### What is expected
Your reply should reproduce each entry exactly and contain no pictures.

<<<<

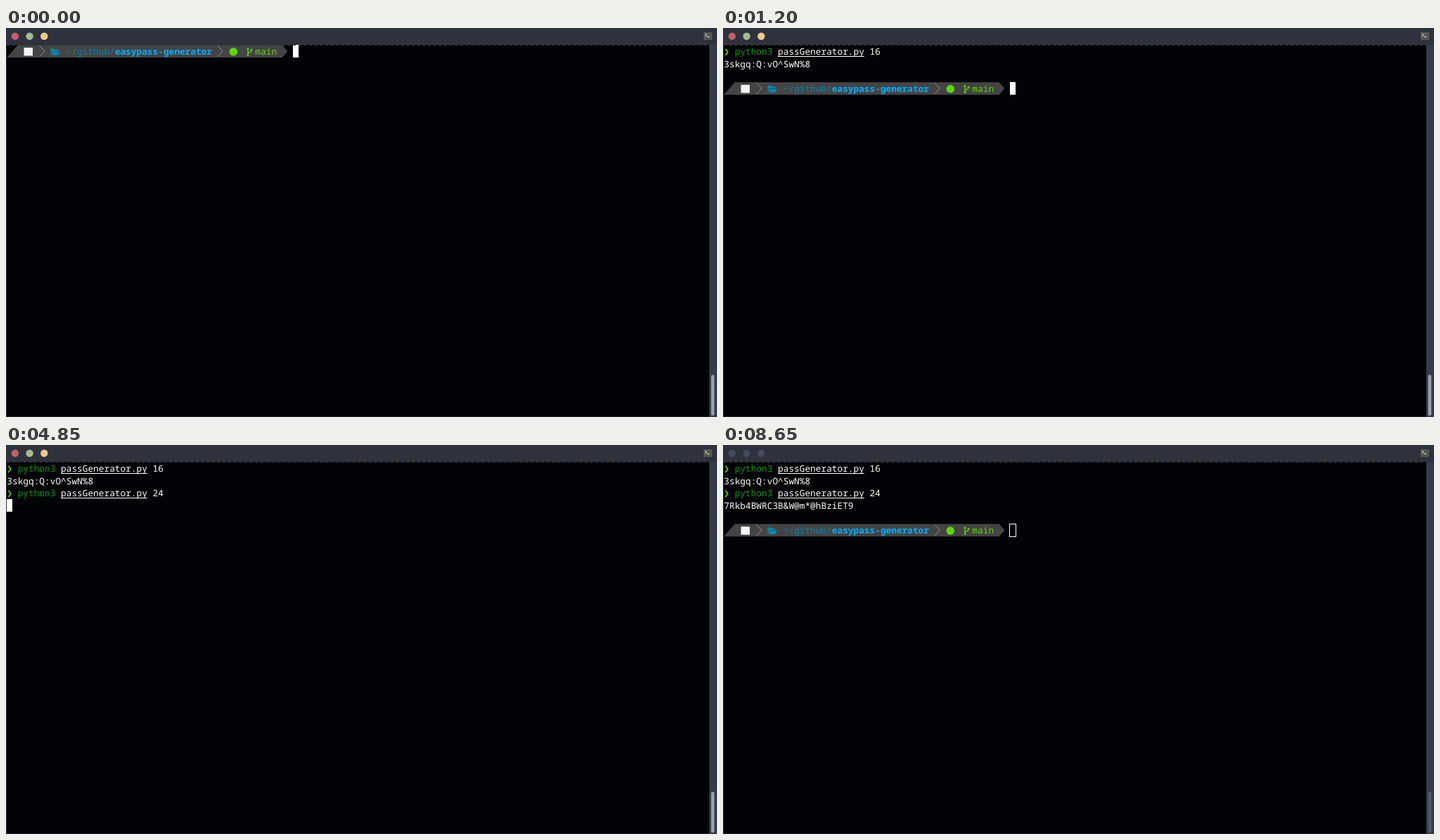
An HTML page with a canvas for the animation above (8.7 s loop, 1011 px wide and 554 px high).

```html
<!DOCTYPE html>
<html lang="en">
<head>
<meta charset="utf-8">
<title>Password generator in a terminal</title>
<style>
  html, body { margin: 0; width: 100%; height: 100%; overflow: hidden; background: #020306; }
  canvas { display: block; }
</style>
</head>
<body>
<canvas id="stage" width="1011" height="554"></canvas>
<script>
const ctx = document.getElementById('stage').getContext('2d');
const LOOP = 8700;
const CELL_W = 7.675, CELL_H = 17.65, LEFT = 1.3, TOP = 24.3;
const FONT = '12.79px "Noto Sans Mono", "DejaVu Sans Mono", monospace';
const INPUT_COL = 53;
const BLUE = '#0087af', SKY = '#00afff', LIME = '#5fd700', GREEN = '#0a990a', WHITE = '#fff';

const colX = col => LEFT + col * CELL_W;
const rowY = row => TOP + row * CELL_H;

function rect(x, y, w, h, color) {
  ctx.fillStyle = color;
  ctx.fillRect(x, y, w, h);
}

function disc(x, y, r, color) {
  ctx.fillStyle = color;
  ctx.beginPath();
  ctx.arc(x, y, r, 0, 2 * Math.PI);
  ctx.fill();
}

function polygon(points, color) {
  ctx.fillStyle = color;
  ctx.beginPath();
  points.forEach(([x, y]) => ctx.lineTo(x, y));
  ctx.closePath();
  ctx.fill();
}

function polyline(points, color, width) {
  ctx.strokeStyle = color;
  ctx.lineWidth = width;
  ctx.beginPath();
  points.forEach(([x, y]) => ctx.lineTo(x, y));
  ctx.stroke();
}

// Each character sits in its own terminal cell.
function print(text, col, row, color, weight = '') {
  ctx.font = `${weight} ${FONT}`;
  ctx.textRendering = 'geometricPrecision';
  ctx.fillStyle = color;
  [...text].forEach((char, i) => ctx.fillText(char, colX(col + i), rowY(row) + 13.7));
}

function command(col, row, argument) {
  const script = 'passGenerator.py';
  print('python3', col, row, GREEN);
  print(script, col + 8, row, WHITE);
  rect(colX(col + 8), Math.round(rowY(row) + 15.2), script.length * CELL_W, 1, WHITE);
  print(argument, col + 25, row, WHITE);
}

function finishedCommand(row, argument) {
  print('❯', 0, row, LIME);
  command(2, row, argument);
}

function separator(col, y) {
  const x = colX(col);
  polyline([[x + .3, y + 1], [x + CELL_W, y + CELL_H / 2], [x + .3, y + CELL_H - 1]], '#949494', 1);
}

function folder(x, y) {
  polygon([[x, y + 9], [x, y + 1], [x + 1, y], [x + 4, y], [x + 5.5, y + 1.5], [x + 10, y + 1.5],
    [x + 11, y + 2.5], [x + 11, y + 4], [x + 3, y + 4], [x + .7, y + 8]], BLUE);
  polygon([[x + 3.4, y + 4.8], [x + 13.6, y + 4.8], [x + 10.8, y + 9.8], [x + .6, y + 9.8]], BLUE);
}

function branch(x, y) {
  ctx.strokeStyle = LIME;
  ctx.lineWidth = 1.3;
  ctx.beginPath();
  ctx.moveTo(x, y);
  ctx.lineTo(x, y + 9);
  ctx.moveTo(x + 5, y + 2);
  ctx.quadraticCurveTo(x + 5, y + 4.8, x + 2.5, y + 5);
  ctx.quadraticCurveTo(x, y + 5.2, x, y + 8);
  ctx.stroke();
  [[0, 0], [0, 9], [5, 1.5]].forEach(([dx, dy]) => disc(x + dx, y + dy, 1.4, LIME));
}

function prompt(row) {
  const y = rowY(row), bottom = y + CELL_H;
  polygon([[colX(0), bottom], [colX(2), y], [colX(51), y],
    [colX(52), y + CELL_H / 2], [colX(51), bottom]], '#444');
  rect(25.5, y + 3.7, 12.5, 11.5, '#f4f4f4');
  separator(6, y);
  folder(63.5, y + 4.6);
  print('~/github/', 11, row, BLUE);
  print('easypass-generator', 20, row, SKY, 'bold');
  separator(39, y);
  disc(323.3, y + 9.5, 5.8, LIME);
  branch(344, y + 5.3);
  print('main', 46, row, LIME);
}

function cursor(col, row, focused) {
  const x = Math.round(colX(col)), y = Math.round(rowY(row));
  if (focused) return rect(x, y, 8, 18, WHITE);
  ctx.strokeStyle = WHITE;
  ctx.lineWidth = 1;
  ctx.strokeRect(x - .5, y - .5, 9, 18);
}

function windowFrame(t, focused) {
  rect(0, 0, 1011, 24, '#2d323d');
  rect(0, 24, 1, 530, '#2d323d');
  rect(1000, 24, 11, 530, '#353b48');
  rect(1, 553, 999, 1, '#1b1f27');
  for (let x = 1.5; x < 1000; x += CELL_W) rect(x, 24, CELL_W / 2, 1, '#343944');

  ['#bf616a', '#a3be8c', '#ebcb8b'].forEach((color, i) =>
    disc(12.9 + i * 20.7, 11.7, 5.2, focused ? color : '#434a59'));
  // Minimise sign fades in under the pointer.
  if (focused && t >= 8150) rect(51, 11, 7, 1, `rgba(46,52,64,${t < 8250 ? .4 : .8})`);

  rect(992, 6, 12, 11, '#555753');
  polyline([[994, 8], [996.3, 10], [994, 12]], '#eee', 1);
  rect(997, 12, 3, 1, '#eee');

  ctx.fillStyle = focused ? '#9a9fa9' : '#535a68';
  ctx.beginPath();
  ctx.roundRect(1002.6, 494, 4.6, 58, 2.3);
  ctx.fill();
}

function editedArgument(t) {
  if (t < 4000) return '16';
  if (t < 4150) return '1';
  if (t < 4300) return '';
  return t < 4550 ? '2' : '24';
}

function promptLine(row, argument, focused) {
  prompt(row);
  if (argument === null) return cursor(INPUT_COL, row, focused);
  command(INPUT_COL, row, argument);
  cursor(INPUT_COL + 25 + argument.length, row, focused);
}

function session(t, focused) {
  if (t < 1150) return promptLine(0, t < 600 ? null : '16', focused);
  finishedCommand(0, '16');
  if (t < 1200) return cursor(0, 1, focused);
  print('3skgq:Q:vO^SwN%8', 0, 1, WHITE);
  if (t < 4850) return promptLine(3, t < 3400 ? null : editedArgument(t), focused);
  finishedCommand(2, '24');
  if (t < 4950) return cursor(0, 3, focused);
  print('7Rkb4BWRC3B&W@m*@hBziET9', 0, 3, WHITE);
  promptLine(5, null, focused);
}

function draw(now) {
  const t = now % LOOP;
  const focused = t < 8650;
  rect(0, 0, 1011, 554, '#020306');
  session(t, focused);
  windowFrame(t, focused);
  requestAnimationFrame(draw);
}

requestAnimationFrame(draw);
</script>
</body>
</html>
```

>>>>

### Your solution
An HTML page with a canvas for the animation above (8.7 s loop, 1011 px wide and 554 px high).

```html
<!DOCTYPE html>
<html lang="en">
<head>
<meta charset="utf-8">
<title>Password generator in a terminal</title>
<style>
  html, body { margin: 0; width: 100%; height: 100%; overflow: hidden; background: #020306; }
  canvas { display: block; }
</style>
</head>
<body>
<canvas id="stage" width="1011" height="554"></canvas>
<script>
const ctx = document.getElementById('stage').getContext('2d');
const LOOP = 8700;
const CELL_W = 7.675, CELL_H = 17.65, LEFT = 1.3, TOP = 24.3;
const FONT = '12.79px "Noto Sans Mono", "DejaVu Sans Mono", monospace';
const INPUT_COL = 53;
const BLUE = '#0087af', SKY = '#00afff', LIME = '#5fd700', GREEN = '#0a990a', WHITE = '#fff';

const colX = col => LEFT + col * CELL_W;
const rowY = row => TOP + row * CELL_H;

function rect(x, y, w, h, color) {
  ctx.fillStyle = color;
  ctx.fillRect(x, y, w, h);
}

function disc(x, y, r, color) {
  ctx.fillStyle = color;
  ctx.beginPath();
  ctx.arc(x, y, r, 0, 2 * Math.PI);
  ctx.fill();
}

function polygon(points, color) {
  ctx.fillStyle = color;
  ctx.beginPath();
  points.forEach(([x, y]) => ctx.lineTo(x, y));
  ctx.closePath();
  ctx.fill();
}

function polyline(points, color, width) {
  ctx.strokeStyle = color;
  ctx.lineWidth = width;
  ctx.beginPath();
  points.forEach(([x, y]) => ctx.lineTo(x, y));
  ctx.stroke();
}

// Each character sits in its own terminal cell.
function print(text, col, row, color, weight = '') {
  ctx.font = `${weight} ${FONT}`;
  ctx.textRendering = 'geometricPrecision';
  ctx.fillStyle = color;
  [...text].forEach((char, i) => ctx.fillText(char, colX(col + i), rowY(row) + 13.7));
}

function command(col, row, argument) {
  const script = 'passGenerator.py';
  print('python3', col, row, GREEN);
  print(script, col + 8, row, WHITE);
  rect(colX(col + 8), Math.round(rowY(row) + 15.2), script.length * CELL_W, 1, WHITE);
  print(argument, col + 25, row, WHITE);
}

function finishedCommand(row, argument) {
  print('❯', 0, row, LIME);
  command(2, row, argument);
}

function separator(col, y) {
  const x = colX(col);
  polyline([[x + .3, y + 1], [x + CELL_W, y + CELL_H / 2], [x + .3, y + CELL_H - 1]], '#949494', 1);
}

function folder(x, y) {
  polygon([[x, y + 9], [x, y + 1], [x + 1, y], [x + 4, y], [x + 5.5, y + 1.5], [x + 10, y + 1.5],
    [x + 11, y + 2.5], [x + 11, y + 4], [x + 3, y + 4], [x + .7, y + 8]], BLUE);
  polygon([[x + 3.4, y + 4.8], [x + 13.6, y + 4.8], [x + 10.8, y + 9.8], [x + .6, y + 9.8]], BLUE);
}

function branch(x, y) {
  ctx.strokeStyle = LIME;
  ctx.lineWidth = 1.3;
  ctx.beginPath();
  ctx.moveTo(x, y);
  ctx.lineTo(x, y + 9);
  ctx.moveTo(x + 5, y + 2);
  ctx.quadraticCurveTo(x + 5, y + 4.8, x + 2.5, y + 5);
  ctx.quadraticCurveTo(x, y + 5.2, x, y + 8);
  ctx.stroke();
  [[0, 0], [0, 9], [5, 1.5]].forEach(([dx, dy]) => disc(x + dx, y + dy, 1.4, LIME));
}

function prompt(row) {
  const y = rowY(row), bottom = y + CELL_H;
  polygon([[colX(0), bottom], [colX(2), y], [colX(51), y],
    [colX(52), y + CELL_H / 2], [colX(51), bottom]], '#444');
  rect(25.5, y + 3.7, 12.5, 11.5, '#f4f4f4');
  separator(6, y);
  folder(63.5, y + 4.6);
  print('~/github/', 11, row, BLUE);
  print('easypass-generator', 20, row, SKY, 'bold');
  separator(39, y);
  disc(323.3, y + 9.5, 5.8, LIME);
  branch(344, y + 5.3);
  print('main', 46, row, LIME);
}

function cursor(col, row, focused) {
  const x = Math.round(colX(col)), y = Math.round(rowY(row));
  if (focused) return rect(x, y, 8, 18, WHITE);
  ctx.strokeStyle = WHITE;
  ctx.lineWidth = 1;
  ctx.strokeRect(x - .5, y - .5, 9, 18);
}

function windowFrame(t, focused) {
  rect(0, 0, 1011, 24, '#2d323d');
  rect(0, 24, 1, 530, '#2d323d');
  rect(1000, 24, 11, 530, '#353b48');
  rect(1, 553, 999, 1, '#1b1f27');
  for (let x = 1.5; x < 1000; x += CELL_W) rect(x, 24, CELL_W / 2, 1, '#343944');

  ['#bf616a', '#a3be8c', '#ebcb8b'].forEach((color, i) =>
    disc(12.9 + i * 20.7, 11.7, 5.2, focused ? color : '#434a59'));
  // Minimise sign fades in under the pointer.
  if (focused && t >= 8150) rect(51, 11, 7, 1, `rgba(46,52,64,${t < 8250 ? .4 : .8})`);

  rect(992, 6, 12, 11, '#555753');
  polyline([[994, 8], [996.3, 10], [994, 12]], '#eee', 1);
  rect(997, 12, 3, 1, '#eee');

  ctx.fillStyle = focused ? '#9a9fa9' : '#535a68';
  ctx.beginPath();
  ctx.roundRect(1002.6, 494, 4.6, 58, 2.3);
  ctx.fill();
}

function editedArgument(t) {
  if (t < 4000) return '16';
  if (t < 4150) return '1';
  if (t < 4300) return '';
  return t < 4550 ? '2' : '24';
}

function promptLine(row, argument, focused) {
  prompt(row);
  if (argument === null) return cursor(INPUT_COL, row, focused);
  command(INPUT_COL, row, argument);
  cursor(INPUT_COL + 25 + argument.length, row, focused);
}

function session(t, focused) {
  if (t < 1150) return promptLine(0, t < 600 ? null : '16', focused);
  finishedCommand(0, '16');
  if (t < 1200) return cursor(0, 1, focused);
  print('3skgq:Q:vO^SwN%8', 0, 1, WHITE);
  if (t < 4850) return promptLine(3, t < 3400 ? null : editedArgument(t), focused);
  finishedCommand(2, '24');
  if (t < 4950) return cursor(0, 3, focused);
  print('7Rkb4BWRC3B&W@m*@hBziET9', 0, 3, WHITE);
  promptLine(5, null, focused);
}

function draw(now) {
  const t = now % LOOP;
  const focused = t < 8650;
  rect(0, 0, 1011, 554, '#020306');
  session(t, focused);
  windowFrame(t, focused);
  requestAnimationFrame(draw);
}

requestAnimationFrame(draw);
</script>
</body>
</html>
```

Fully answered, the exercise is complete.